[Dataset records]
- - -

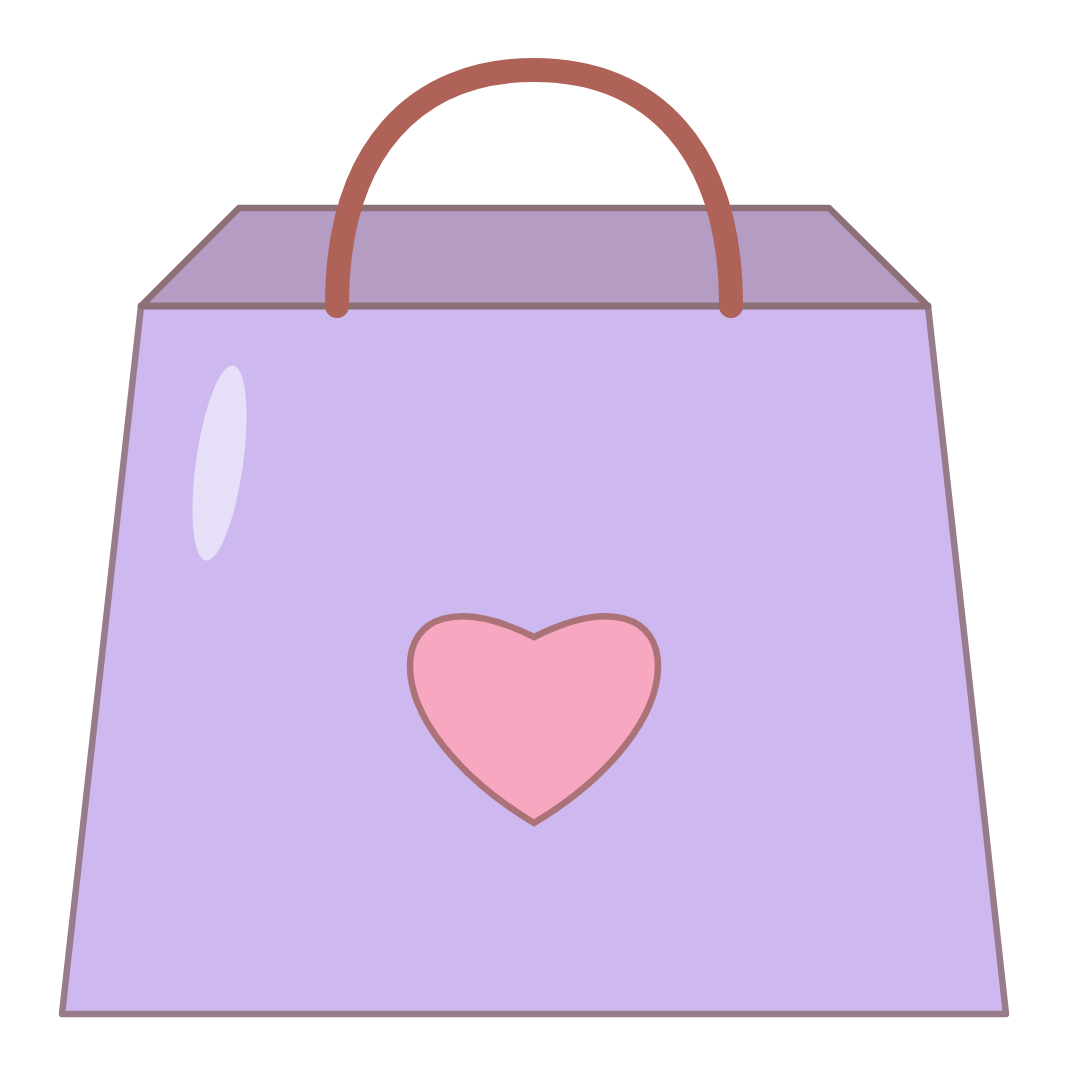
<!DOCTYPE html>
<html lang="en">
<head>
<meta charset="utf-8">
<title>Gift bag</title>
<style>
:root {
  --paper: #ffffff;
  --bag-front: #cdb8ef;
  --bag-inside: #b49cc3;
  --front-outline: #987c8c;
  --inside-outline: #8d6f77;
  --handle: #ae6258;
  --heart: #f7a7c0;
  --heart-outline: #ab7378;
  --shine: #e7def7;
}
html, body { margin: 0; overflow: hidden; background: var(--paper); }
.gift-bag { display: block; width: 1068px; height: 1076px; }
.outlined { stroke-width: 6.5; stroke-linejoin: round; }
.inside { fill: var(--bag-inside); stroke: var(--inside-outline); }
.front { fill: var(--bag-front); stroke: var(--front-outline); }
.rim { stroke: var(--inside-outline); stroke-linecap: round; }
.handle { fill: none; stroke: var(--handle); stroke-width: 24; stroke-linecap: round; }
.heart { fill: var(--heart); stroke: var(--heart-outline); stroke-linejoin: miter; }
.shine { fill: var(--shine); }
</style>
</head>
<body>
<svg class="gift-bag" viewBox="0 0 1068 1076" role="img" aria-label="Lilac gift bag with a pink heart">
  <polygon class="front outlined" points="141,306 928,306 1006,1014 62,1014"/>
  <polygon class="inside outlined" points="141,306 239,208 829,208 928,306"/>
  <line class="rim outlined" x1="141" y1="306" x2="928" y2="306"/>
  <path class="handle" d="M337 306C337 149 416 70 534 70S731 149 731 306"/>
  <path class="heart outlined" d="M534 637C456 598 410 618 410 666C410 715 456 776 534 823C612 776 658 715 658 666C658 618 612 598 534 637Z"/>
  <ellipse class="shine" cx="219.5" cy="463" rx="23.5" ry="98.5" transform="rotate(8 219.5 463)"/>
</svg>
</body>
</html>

- - -

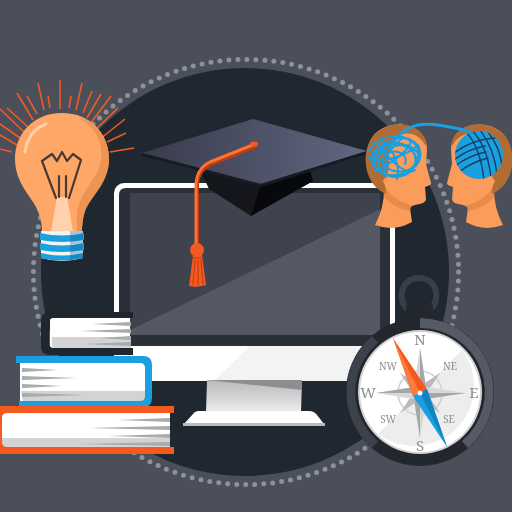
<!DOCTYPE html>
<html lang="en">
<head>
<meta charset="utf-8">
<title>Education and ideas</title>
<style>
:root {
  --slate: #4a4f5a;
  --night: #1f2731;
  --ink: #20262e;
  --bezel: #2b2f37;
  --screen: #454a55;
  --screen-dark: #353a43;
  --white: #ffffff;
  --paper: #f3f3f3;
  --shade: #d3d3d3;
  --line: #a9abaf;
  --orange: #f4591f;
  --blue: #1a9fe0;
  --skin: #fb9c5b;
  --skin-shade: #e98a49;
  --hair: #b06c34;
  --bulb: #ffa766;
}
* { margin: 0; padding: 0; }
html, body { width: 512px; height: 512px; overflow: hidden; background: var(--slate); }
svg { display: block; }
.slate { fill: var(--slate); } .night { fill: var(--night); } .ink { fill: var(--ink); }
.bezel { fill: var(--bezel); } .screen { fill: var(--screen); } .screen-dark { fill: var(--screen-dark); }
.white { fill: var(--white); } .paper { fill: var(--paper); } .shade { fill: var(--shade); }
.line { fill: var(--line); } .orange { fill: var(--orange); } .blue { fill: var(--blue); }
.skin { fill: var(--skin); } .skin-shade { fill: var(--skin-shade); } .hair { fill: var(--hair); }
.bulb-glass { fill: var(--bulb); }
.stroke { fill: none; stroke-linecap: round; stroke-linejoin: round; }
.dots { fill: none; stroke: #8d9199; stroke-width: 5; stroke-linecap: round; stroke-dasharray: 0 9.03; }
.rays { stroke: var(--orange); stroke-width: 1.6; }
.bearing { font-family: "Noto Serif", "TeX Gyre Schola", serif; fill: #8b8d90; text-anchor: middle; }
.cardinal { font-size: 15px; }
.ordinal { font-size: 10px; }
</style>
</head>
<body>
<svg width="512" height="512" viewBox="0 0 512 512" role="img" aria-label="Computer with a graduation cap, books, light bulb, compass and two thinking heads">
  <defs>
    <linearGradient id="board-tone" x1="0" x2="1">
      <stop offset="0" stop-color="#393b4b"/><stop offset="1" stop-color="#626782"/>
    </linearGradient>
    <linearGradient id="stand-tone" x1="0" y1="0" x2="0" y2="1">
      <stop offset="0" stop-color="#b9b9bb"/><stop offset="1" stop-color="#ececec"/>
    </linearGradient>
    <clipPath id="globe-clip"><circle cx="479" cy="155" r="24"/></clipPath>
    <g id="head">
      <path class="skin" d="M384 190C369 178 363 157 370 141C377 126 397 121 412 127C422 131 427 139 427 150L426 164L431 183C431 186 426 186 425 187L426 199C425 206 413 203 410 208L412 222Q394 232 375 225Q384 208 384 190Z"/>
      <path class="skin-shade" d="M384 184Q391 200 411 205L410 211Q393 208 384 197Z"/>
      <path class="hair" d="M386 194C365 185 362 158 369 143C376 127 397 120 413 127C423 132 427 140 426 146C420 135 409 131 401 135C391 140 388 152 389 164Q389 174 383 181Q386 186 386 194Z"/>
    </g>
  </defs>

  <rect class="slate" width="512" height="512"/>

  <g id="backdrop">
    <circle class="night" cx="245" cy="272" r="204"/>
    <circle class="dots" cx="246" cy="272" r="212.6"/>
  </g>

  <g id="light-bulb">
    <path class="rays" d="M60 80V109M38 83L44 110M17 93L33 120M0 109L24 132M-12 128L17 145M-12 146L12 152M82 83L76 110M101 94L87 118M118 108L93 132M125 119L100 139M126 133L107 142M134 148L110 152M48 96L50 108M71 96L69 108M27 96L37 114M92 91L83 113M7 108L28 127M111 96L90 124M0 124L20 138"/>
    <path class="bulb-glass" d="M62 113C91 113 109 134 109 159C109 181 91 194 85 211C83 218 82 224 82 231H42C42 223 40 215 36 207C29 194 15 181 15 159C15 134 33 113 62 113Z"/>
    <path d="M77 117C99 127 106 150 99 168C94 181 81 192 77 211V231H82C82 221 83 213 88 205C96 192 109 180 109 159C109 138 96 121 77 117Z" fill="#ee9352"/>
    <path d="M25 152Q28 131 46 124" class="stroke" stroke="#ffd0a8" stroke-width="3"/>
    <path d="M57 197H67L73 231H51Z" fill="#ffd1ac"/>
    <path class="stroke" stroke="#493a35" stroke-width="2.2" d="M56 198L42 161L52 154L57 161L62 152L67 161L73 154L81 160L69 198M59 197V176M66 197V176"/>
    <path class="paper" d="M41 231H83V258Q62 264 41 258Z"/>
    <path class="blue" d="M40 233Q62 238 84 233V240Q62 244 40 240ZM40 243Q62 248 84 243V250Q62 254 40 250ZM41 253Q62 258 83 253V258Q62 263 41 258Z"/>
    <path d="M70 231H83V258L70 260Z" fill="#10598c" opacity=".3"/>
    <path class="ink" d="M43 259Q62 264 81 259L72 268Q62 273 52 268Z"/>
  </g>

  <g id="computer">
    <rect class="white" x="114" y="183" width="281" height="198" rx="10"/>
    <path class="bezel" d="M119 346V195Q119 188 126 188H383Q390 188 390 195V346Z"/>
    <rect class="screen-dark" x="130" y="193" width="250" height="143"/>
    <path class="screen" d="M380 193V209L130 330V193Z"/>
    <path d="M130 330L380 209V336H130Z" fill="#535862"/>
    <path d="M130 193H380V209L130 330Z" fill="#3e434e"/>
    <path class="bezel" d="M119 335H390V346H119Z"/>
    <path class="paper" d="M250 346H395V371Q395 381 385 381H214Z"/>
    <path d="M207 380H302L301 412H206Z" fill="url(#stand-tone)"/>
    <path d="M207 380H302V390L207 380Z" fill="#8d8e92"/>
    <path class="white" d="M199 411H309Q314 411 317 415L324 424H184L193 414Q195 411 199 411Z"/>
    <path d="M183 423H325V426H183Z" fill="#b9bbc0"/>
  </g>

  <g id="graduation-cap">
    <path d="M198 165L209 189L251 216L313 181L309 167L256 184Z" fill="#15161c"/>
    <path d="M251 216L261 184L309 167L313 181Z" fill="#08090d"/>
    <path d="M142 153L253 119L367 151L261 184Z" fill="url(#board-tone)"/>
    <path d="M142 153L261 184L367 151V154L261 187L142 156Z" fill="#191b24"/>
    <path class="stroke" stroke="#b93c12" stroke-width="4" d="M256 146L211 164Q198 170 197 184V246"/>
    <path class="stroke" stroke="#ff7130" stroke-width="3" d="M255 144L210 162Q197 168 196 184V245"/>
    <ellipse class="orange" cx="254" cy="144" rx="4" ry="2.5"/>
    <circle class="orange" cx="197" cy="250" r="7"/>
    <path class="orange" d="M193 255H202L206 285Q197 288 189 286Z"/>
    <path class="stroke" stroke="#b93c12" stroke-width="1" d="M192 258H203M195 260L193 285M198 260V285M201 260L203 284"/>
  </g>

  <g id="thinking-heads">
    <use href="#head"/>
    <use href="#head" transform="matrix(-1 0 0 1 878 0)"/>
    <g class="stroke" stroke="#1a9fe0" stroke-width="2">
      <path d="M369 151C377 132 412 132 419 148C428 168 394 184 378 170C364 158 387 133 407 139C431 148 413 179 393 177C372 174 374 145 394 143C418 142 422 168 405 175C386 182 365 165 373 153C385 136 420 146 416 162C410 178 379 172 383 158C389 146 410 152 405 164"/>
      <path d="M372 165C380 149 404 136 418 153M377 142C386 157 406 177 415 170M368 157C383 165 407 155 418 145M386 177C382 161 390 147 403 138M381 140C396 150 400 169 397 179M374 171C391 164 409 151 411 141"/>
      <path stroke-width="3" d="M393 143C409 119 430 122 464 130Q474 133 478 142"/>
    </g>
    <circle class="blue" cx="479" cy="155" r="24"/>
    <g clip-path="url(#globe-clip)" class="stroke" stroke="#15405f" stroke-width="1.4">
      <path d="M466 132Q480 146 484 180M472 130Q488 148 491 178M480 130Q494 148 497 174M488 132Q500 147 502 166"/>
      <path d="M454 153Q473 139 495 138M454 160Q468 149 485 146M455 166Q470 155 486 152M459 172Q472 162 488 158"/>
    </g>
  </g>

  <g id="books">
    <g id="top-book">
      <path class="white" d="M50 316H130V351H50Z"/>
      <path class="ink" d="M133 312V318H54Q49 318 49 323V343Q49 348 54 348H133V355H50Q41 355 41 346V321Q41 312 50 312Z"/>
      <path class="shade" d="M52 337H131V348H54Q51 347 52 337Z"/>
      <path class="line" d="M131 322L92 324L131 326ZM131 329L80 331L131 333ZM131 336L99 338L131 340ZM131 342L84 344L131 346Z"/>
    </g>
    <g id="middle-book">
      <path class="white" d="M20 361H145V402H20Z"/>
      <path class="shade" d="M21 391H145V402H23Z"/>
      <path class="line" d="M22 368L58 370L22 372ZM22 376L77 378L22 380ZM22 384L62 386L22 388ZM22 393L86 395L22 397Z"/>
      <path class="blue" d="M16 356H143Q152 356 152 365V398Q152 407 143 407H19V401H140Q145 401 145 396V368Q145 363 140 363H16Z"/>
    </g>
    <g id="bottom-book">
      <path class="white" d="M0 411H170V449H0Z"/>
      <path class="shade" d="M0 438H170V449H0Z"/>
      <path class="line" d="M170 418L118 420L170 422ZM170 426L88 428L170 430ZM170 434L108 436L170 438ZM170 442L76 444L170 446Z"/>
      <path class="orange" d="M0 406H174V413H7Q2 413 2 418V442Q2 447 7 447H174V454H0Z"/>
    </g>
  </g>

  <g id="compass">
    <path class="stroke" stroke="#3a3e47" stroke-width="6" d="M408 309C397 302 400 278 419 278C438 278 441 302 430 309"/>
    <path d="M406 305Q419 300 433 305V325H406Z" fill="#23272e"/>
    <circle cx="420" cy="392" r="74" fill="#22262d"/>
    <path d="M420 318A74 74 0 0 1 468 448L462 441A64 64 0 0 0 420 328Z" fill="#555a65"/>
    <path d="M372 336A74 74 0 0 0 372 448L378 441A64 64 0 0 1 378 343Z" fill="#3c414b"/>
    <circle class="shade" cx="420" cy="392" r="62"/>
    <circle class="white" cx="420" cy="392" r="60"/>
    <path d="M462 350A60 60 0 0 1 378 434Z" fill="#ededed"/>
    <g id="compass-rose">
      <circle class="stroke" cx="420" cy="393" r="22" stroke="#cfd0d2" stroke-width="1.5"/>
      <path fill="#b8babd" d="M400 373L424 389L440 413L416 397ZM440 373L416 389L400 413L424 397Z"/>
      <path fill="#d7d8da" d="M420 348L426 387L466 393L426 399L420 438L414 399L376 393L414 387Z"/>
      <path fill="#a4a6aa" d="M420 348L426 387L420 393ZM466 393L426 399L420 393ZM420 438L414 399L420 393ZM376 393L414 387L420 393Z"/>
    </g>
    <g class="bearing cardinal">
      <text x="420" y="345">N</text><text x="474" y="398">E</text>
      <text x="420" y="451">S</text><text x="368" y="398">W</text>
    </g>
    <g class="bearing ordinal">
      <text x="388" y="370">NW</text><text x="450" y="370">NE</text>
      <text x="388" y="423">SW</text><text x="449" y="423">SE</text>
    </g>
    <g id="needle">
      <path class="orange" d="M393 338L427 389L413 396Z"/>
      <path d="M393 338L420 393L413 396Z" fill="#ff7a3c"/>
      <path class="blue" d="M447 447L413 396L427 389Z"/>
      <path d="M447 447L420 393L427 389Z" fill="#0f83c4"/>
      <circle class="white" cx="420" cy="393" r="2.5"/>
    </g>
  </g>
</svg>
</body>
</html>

- - -

What to do: Out of the data above, give again only the lines starting at the one holding "--inside-outline: #8d6f77;" and ending at the one holding "gift bag with", unchanged.

Output below:
  --inside-outline: #8d6f77;
  --handle: #ae6258;
  --heart: #f7a7c0;
  --heart-outline: #ab7378;
  --shine: #e7def7;
}
html, body { margin: 0; overflow: hidden; background: var(--paper); }
.gift-bag { display: block; width: 1068px; height: 1076px; }
.outlined { stroke-width: 6.5; stroke-linejoin: round; }
.inside { fill: var(--bag-inside); stroke: var(--inside-outline); }
.front { fill: var(--bag-front); stroke: var(--front-outline); }
.rim { stroke: var(--inside-outline); stroke-linecap: round; }
.handle { fill: none; stroke: var(--handle); stroke-width: 24; stroke-linecap: round; }
.heart { fill: var(--heart); stroke: var(--heart-outline); stroke-linejoin: miter; }
.shine { fill: var(--shine); }
</style>
</head>
<body>
<svg class="gift-bag" viewBox="0 0 1068 1076" role="img" aria-label="Lilac gift bag with a pink heart">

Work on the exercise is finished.